  8. ^ a b c Khalequzzaman, Badru Mohammad (2006). Tala Upojelar Itihash-Oitijjo, "History-Heritage of Tala Upazila", p. 98. Dhaka, Bangladesh: Ittadi Grontho Prokash.
  9. ^ Mitra, Satishchandra (1922). Joshohor-Khulnar Itihash, "History of Jessore-Khulna", Volume 2, p. 1037. Kolkata, India: Gurudash Chottopaddhay and Sons.
  10. ^ Gift of Horace W. Carpentier (1914). Second supplement to Who's who in India [microform]: brought up to 1914. Retrieved from http://www.archive.org/stream/secondsupplement00luckrich/secondsupplement00luckrich_djvu.txt
  11. ^ Extraordinary (1897, January 1).The Gazette of India. Published by Authority. Retrieved from http://dspace.wbpublibnet.gov.in:8080/dspace/bitstream/10689/10752/12/Extraordinary_JAN-1.pdf
  12. ^ Lethbridge, Roper. The golden book of India: a genealogical and biograhical dictionary of the ruling princes, chiefs, nobles, and other personages, titled or decorated, of the Indian empire, with an appendix for Ceylon. Retrieved from http://www.ebooksread.com/authors-eng/roper-lethbridge/the-golden-book-of-india-a-genealogical-and-biograhical-dictionary-of-the-rulin-hci/page-4-the-golden-book-of-india-a-genealogical-and-biograhical-dictionary-of-the-rulin-hci.shtml
  13. ^ Proceedings of the Thirteenth Meeting of the Central Advisory Board of Education in India (1947, January 9, 10, 11). Central Advisory Board of Education.

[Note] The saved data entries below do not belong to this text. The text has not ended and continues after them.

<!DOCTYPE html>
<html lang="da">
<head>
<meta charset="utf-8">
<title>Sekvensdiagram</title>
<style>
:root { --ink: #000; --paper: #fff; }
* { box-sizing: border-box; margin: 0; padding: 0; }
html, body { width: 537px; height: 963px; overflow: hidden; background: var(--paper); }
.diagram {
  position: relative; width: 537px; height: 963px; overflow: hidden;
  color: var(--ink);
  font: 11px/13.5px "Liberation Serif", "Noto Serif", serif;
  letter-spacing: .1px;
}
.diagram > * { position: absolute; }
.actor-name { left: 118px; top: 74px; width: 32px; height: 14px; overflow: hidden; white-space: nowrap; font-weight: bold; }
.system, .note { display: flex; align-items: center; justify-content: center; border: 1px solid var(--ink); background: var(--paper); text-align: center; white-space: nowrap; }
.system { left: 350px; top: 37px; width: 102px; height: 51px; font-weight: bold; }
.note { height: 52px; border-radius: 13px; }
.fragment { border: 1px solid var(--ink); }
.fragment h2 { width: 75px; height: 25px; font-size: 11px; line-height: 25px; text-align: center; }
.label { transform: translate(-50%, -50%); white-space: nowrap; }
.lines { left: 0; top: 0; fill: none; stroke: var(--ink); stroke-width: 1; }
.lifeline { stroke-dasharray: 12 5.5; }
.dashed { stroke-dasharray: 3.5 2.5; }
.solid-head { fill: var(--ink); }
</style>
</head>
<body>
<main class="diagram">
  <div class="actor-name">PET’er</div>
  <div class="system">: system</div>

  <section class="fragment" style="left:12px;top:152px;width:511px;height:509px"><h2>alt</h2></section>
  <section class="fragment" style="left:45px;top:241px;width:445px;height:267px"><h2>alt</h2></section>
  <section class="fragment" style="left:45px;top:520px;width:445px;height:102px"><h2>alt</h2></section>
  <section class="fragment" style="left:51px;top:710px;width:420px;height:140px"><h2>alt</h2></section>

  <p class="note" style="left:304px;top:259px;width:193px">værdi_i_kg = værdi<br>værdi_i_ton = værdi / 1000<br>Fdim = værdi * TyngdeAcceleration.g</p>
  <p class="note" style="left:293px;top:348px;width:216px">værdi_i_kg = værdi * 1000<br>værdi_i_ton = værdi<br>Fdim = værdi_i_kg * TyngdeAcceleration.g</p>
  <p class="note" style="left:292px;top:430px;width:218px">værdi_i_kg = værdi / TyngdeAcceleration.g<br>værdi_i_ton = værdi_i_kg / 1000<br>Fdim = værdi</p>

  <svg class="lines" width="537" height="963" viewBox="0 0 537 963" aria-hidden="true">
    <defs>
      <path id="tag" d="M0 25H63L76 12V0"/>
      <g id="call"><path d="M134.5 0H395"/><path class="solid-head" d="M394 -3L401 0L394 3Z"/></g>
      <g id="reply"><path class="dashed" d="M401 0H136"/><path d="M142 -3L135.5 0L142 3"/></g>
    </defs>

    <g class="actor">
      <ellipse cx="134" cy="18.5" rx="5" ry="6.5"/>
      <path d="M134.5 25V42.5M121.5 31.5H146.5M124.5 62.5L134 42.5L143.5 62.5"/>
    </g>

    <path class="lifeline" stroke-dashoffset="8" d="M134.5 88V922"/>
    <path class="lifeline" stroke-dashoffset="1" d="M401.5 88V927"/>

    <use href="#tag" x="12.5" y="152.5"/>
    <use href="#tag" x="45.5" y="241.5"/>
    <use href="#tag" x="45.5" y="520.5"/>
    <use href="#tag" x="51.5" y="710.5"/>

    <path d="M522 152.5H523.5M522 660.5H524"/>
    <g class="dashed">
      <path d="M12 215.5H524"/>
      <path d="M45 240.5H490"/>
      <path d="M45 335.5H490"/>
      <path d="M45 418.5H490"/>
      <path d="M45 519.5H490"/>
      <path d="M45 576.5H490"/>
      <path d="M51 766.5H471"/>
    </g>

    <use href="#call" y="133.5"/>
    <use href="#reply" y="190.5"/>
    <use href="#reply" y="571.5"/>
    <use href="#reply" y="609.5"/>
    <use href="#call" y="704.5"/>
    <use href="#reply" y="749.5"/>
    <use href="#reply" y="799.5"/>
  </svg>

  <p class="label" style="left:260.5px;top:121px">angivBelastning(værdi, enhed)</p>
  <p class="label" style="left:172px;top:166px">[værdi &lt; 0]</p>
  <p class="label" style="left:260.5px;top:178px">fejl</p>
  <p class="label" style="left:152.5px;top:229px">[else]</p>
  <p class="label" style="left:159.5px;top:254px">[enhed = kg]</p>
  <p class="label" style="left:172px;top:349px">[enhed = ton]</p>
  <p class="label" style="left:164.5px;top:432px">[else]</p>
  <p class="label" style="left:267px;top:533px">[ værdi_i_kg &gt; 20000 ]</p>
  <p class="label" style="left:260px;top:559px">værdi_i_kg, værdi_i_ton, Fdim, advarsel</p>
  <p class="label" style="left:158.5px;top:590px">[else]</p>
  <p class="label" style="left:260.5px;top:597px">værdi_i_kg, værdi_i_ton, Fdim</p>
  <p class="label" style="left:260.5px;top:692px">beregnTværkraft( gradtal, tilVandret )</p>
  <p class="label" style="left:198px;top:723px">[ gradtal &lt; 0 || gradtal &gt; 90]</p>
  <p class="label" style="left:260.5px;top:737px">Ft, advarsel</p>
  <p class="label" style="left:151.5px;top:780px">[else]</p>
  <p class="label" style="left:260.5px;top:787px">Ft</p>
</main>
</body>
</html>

Retrieved from http://www.education.nic.in/cd50years/g/12/2D/122D0101.htm
  14. ^ Thirteenth Meeting of the Central Advisory Board of Education Held at Bombay on 9th, 10th and, 11th January, 1947 (1947, January 9, 10, 11). Central Advisory Board of Education. Retrieved from http://www.education.nic.in/cd50years/g/12/3H/123H0503.htm
  15. ^ a b c d e Khalequzzaman, Badru Mohammad (2006). Tala Upojelar Itihash-Oitijjo, "History-Heritage of Tala Upazila", p. 96. Dhaka, Bangladesh: Ittadi Grontho Prokash.
  16. ^ a b c Khalequzzaman, Badru Mohammad (2006). Tala Upojelar Itihash-Oitijjo, "History-Heritage of Tala Upazila", p. 99. Dhaka, Bangladesh: Ittadi Grontho Prokash.

External links[edit]